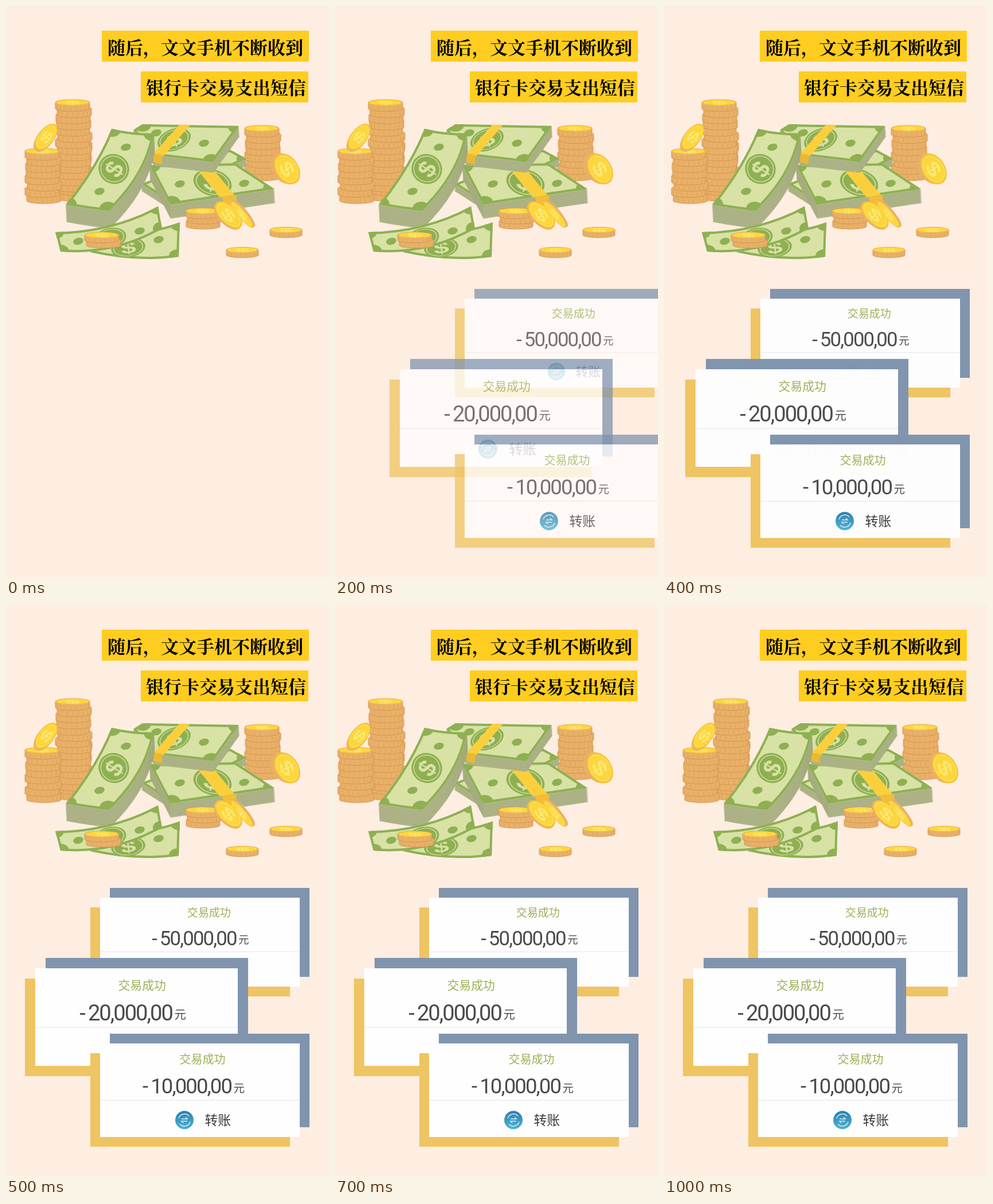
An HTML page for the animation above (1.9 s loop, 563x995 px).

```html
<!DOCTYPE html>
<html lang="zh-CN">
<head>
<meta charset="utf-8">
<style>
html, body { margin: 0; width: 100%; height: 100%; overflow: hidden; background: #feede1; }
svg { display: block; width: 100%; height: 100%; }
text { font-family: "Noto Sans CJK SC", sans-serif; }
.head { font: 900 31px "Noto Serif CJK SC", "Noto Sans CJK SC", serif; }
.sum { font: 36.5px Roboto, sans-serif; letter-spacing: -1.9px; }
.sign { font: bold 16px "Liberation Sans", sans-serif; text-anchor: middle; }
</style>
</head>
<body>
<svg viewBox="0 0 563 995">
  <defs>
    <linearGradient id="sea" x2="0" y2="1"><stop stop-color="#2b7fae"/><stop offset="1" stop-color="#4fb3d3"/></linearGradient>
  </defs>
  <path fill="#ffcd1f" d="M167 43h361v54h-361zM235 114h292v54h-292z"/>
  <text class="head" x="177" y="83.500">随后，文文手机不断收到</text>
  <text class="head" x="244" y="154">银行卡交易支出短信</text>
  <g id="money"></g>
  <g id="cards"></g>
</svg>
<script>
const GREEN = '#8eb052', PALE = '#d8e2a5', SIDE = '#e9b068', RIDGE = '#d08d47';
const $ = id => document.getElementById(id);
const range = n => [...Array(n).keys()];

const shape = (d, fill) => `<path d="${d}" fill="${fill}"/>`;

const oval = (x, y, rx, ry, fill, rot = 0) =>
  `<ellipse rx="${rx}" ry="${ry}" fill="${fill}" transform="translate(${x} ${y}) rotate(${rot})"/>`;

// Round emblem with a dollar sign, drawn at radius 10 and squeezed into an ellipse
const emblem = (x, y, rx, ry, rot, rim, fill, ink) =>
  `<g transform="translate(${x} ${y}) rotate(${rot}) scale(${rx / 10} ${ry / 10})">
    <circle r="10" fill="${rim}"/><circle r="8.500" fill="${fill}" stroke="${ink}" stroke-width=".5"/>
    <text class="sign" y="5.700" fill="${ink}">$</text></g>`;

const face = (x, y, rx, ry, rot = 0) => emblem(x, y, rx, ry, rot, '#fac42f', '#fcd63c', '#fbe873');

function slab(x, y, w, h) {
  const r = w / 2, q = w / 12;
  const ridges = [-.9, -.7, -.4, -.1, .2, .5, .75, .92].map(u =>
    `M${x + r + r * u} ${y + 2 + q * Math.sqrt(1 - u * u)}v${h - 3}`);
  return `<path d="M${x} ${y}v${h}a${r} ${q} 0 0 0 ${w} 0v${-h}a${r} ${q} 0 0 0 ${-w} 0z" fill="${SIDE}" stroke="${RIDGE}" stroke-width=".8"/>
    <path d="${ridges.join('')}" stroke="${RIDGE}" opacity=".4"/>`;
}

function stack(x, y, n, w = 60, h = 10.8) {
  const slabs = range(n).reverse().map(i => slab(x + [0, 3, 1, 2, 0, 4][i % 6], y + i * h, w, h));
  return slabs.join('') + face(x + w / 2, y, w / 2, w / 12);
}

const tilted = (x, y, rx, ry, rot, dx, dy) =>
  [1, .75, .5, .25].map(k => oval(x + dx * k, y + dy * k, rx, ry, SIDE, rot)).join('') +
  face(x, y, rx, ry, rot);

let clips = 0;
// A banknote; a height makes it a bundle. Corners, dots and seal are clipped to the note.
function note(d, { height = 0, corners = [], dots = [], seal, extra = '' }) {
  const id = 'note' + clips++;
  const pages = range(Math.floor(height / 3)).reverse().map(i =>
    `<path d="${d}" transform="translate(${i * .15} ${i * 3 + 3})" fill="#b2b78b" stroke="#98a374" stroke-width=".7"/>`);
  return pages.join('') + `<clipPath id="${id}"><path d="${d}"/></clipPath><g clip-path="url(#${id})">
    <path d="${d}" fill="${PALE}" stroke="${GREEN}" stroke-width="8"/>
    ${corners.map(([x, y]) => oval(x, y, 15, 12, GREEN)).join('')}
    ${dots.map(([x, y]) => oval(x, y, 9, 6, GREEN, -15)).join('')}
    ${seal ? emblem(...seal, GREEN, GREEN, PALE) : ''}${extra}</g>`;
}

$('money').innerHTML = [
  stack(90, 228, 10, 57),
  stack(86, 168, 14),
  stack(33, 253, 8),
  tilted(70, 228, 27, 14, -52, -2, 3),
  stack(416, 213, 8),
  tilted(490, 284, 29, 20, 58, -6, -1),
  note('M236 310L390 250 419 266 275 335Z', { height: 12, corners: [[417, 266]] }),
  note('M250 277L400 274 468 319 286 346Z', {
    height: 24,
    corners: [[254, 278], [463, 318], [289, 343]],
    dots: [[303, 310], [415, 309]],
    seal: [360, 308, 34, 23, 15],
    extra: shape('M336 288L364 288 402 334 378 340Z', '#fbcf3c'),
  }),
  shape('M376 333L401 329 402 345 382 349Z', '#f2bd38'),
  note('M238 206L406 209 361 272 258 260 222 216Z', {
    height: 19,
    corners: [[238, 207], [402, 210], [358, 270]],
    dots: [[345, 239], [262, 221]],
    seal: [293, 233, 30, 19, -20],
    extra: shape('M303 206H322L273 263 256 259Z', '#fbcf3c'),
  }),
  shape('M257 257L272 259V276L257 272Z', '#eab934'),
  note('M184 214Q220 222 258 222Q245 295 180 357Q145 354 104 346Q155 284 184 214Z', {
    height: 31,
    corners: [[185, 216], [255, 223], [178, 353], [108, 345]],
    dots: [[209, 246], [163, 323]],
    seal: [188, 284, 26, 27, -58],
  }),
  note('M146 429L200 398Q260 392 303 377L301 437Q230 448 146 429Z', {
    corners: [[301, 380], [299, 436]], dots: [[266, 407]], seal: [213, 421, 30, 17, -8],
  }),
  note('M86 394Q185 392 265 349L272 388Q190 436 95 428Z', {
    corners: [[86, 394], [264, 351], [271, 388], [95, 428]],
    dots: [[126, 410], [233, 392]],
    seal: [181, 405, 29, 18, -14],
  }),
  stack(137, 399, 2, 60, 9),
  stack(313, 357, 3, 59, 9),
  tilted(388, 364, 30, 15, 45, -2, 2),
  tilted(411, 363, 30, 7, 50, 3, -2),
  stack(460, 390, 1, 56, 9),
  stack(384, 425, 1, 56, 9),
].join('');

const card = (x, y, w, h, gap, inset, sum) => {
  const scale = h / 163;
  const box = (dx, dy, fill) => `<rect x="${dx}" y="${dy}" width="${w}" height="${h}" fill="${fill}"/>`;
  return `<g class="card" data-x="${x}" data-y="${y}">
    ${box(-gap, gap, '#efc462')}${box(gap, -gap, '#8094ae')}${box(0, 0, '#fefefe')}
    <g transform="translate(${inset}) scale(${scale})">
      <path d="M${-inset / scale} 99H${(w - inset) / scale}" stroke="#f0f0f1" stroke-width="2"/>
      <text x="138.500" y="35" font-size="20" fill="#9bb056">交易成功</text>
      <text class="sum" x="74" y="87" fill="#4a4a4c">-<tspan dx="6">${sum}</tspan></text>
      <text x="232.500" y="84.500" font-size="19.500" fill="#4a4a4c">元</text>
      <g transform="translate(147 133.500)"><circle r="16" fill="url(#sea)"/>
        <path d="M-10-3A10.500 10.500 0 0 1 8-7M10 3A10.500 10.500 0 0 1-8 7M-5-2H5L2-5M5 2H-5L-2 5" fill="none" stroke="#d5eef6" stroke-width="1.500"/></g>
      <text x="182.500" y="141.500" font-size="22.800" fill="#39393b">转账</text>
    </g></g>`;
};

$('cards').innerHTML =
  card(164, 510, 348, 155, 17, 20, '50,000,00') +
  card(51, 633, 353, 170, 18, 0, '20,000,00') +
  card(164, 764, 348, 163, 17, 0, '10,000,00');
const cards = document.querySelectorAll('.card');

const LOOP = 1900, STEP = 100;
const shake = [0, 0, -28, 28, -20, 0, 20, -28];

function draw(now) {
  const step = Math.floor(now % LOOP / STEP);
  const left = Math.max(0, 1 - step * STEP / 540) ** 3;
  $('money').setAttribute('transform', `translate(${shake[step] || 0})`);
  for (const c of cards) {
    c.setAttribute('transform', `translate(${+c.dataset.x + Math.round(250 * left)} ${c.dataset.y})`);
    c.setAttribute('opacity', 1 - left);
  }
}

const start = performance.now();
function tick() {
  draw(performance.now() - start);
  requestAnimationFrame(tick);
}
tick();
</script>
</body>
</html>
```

•••••

Report every line in the data above in which the word "transform" appears.

  `<ellipse rx="${rx}" ry="${ry}" fill="${fill}" transform="translate(${x} ${y}) rotate(${rot})"/>`;
  `<g transform="translate(${x} ${y}) rotate(${rot}) scale(${rx / 10} ${ry / 10})">
    `<path d="${d}" transform="translate(${i * .15} ${i * 3 + 3})" fill="#b2b78b" stroke="#98a374" stroke-width=".7"/>`);
    <g transform="translate(${inset}) scale(${scale})">
      <g transform="translate(147 133.500)"><circle r="16" fill="url(#sea)"/>
  $('money').setAttribute('transform', `translate(${shake[step] || 0})`);
    c.setAttribute('transform', `translate(${+c.dataset.x + Math.round(250 * left)} ${c.dataset.y})`);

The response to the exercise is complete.